• **RECORDS FOR THIS TASK**
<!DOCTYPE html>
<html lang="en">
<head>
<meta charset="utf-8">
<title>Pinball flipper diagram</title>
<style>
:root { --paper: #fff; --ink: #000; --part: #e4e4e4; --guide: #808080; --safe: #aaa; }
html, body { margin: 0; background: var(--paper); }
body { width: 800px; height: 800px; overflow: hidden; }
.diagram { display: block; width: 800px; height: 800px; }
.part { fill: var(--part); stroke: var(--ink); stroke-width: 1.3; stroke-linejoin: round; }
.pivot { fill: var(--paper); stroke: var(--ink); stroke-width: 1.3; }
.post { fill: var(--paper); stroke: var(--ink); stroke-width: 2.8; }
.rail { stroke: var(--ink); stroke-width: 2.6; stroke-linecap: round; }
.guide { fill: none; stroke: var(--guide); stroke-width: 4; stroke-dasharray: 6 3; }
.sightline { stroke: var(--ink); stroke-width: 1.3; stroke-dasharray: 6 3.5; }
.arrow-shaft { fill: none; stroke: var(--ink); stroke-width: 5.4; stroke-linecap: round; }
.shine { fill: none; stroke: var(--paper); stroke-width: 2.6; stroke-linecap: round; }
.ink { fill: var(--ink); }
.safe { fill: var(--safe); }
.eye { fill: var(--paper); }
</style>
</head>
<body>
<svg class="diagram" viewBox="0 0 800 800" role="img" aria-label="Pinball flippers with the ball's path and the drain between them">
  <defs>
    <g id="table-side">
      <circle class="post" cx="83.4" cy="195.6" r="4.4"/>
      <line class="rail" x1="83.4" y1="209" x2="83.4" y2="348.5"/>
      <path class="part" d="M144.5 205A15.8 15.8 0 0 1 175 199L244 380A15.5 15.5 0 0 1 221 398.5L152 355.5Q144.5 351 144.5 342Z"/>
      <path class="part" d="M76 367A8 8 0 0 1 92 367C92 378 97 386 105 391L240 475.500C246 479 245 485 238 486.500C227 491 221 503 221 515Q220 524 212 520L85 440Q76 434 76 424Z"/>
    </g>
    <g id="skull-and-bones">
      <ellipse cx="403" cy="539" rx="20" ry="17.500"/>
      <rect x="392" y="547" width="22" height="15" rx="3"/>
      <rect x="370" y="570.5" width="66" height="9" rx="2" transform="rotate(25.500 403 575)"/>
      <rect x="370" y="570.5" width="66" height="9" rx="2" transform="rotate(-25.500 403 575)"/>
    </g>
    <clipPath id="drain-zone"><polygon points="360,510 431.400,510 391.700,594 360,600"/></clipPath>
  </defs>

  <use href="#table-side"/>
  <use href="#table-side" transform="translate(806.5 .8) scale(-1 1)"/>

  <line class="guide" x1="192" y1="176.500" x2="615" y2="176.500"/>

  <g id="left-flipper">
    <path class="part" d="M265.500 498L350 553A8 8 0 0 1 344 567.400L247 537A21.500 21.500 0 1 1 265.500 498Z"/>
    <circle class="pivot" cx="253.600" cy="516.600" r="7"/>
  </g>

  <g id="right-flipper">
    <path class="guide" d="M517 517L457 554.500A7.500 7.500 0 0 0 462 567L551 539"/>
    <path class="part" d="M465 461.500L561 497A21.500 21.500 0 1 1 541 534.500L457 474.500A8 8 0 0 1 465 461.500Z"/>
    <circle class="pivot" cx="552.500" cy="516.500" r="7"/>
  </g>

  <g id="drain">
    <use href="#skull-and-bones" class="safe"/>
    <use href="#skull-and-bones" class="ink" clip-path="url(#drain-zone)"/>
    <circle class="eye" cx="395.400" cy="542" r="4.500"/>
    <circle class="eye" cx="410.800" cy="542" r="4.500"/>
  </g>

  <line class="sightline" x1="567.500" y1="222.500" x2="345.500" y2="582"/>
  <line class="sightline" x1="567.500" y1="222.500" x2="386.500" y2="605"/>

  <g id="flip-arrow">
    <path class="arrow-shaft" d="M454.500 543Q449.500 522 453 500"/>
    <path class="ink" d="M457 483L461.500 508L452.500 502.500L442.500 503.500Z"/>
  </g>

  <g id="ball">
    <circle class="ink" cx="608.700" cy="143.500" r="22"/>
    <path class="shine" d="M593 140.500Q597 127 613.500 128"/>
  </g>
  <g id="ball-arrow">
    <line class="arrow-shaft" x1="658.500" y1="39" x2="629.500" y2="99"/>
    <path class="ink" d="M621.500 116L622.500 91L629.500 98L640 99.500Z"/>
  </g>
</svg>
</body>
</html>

• **TASK DETAILS**
Would you repeat each of the lines above exactly?

• **ANSWER TO THIS PROBLEM**
<!DOCTYPE html>
<html lang="en">
<head>
<meta charset="utf-8">
<title>Pinball flipper diagram</title>
<style>
:root { --paper: #fff; --ink: #000; --part: #e4e4e4; --guide: #808080; --safe: #aaa; }
html, body { margin: 0; background: var(--paper); }
body { width: 800px; height: 800px; overflow: hidden; }
.diagram { display: block; width: 800px; height: 800px; }
.part { fill: var(--part); stroke: var(--ink); stroke-width: 1.3; stroke-linejoin: round; }
.pivot { fill: var(--paper); stroke: var(--ink); stroke-width: 1.3; }
.post { fill: var(--paper); stroke: var(--ink); stroke-width: 2.8; }
.rail { stroke: var(--ink); stroke-width: 2.6; stroke-linecap: round; }
.guide { fill: none; stroke: var(--guide); stroke-width: 4; stroke-dasharray: 6 3; }
.sightline { stroke: var(--ink); stroke-width: 1.3; stroke-dasharray: 6 3.5; }
.arrow-shaft { fill: none; stroke: var(--ink); stroke-width: 5.4; stroke-linecap: round; }
.shine { fill: none; stroke: var(--paper); stroke-width: 2.6; stroke-linecap: round; }
.ink { fill: var(--ink); }
.safe { fill: var(--safe); }
.eye { fill: var(--paper); }
</style>
</head>
<body>
<svg class="diagram" viewBox="0 0 800 800" role="img" aria-label="Pinball flippers with the ball's path and the drain between them">
  <defs>
    <g id="table-side">
      <circle class="post" cx="83.4" cy="195.6" r="4.4"/>
      <line class="rail" x1="83.4" y1="209" x2="83.4" y2="348.5"/>
      <path class="part" d="M144.5 205A15.8 15.8 0 0 1 175 199L244 380A15.5 15.5 0 0 1 221 398.5L152 355.5Q144.5 351 144.5 342Z"/>
      <path class="part" d="M76 367A8 8 0 0 1 92 367C92 378 97 386 105 391L240 475.500C246 479 245 485 238 486.500C227 491 221 503 221 515Q220 524 212 520L85 440Q76 434 76 424Z"/>
    </g>
    <g id="skull-and-bones">
      <ellipse cx="403" cy="539" rx="20" ry="17.500"/>
      <rect x="392" y="547" width="22" height="15" rx="3"/>
      <rect x="370" y="570.5" width="66" height="9" rx="2" transform="rotate(25.500 403 575)"/>
      <rect x="370" y="570.5" width="66" height="9" rx="2" transform="rotate(-25.500 403 575)"/>
    </g>
    <clipPath id="drain-zone"><polygon points="360,510 431.400,510 391.700,594 360,600"/></clipPath>
  </defs>

  <use href="#table-side"/>
  <use href="#table-side" transform="translate(806.5 .8) scale(-1 1)"/>

  <line class="guide" x1="192" y1="176.500" x2="615" y2="176.500"/>

  <g id="left-flipper">
    <path class="part" d="M265.500 498L350 553A8 8 0 0 1 344 567.400L247 537A21.500 21.500 0 1 1 265.500 498Z"/>
    <circle class="pivot" cx="253.600" cy="516.600" r="7"/>
  </g>

  <g id="right-flipper">
    <path class="guide" d="M517 517L457 554.500A7.500 7.500 0 0 0 462 567L551 539"/>
    <path class="part" d="M465 461.500L561 497A21.500 21.500 0 1 1 541 534.500L457 474.500A8 8 0 0 1 465 461.500Z"/>
    <circle class="pivot" cx="552.500" cy="516.500" r="7"/>
  </g>

  <g id="drain">
    <use href="#skull-and-bones" class="safe"/>
    <use href="#skull-and-bones" class="ink" clip-path="url(#drain-zone)"/>
    <circle class="eye" cx="395.400" cy="542" r="4.500"/>
    <circle class="eye" cx="410.800" cy="542" r="4.500"/>
  </g>

  <line class="sightline" x1="567.500" y1="222.500" x2="345.500" y2="582"/>
  <line class="sightline" x1="567.500" y1="222.500" x2="386.500" y2="605"/>

  <g id="flip-arrow">
    <path class="arrow-shaft" d="M454.500 543Q449.500 522 453 500"/>
    <path class="ink" d="M457 483L461.500 508L452.500 502.500L442.500 503.500Z"/>
  </g>

  <g id="ball">
    <circle class="ink" cx="608.700" cy="143.500" r="22"/>
    <path class="shine" d="M593 140.500Q597 127 613.500 128"/>
  </g>
  <g id="ball-arrow">
    <line class="arrow-shaft" x1="658.500" y1="39" x2="629.500" y2="99"/>
    <path class="ink" d="M621.500 116L622.500 91L629.500 98L640 99.500Z"/>
  </g>
</svg>
</body>
</html>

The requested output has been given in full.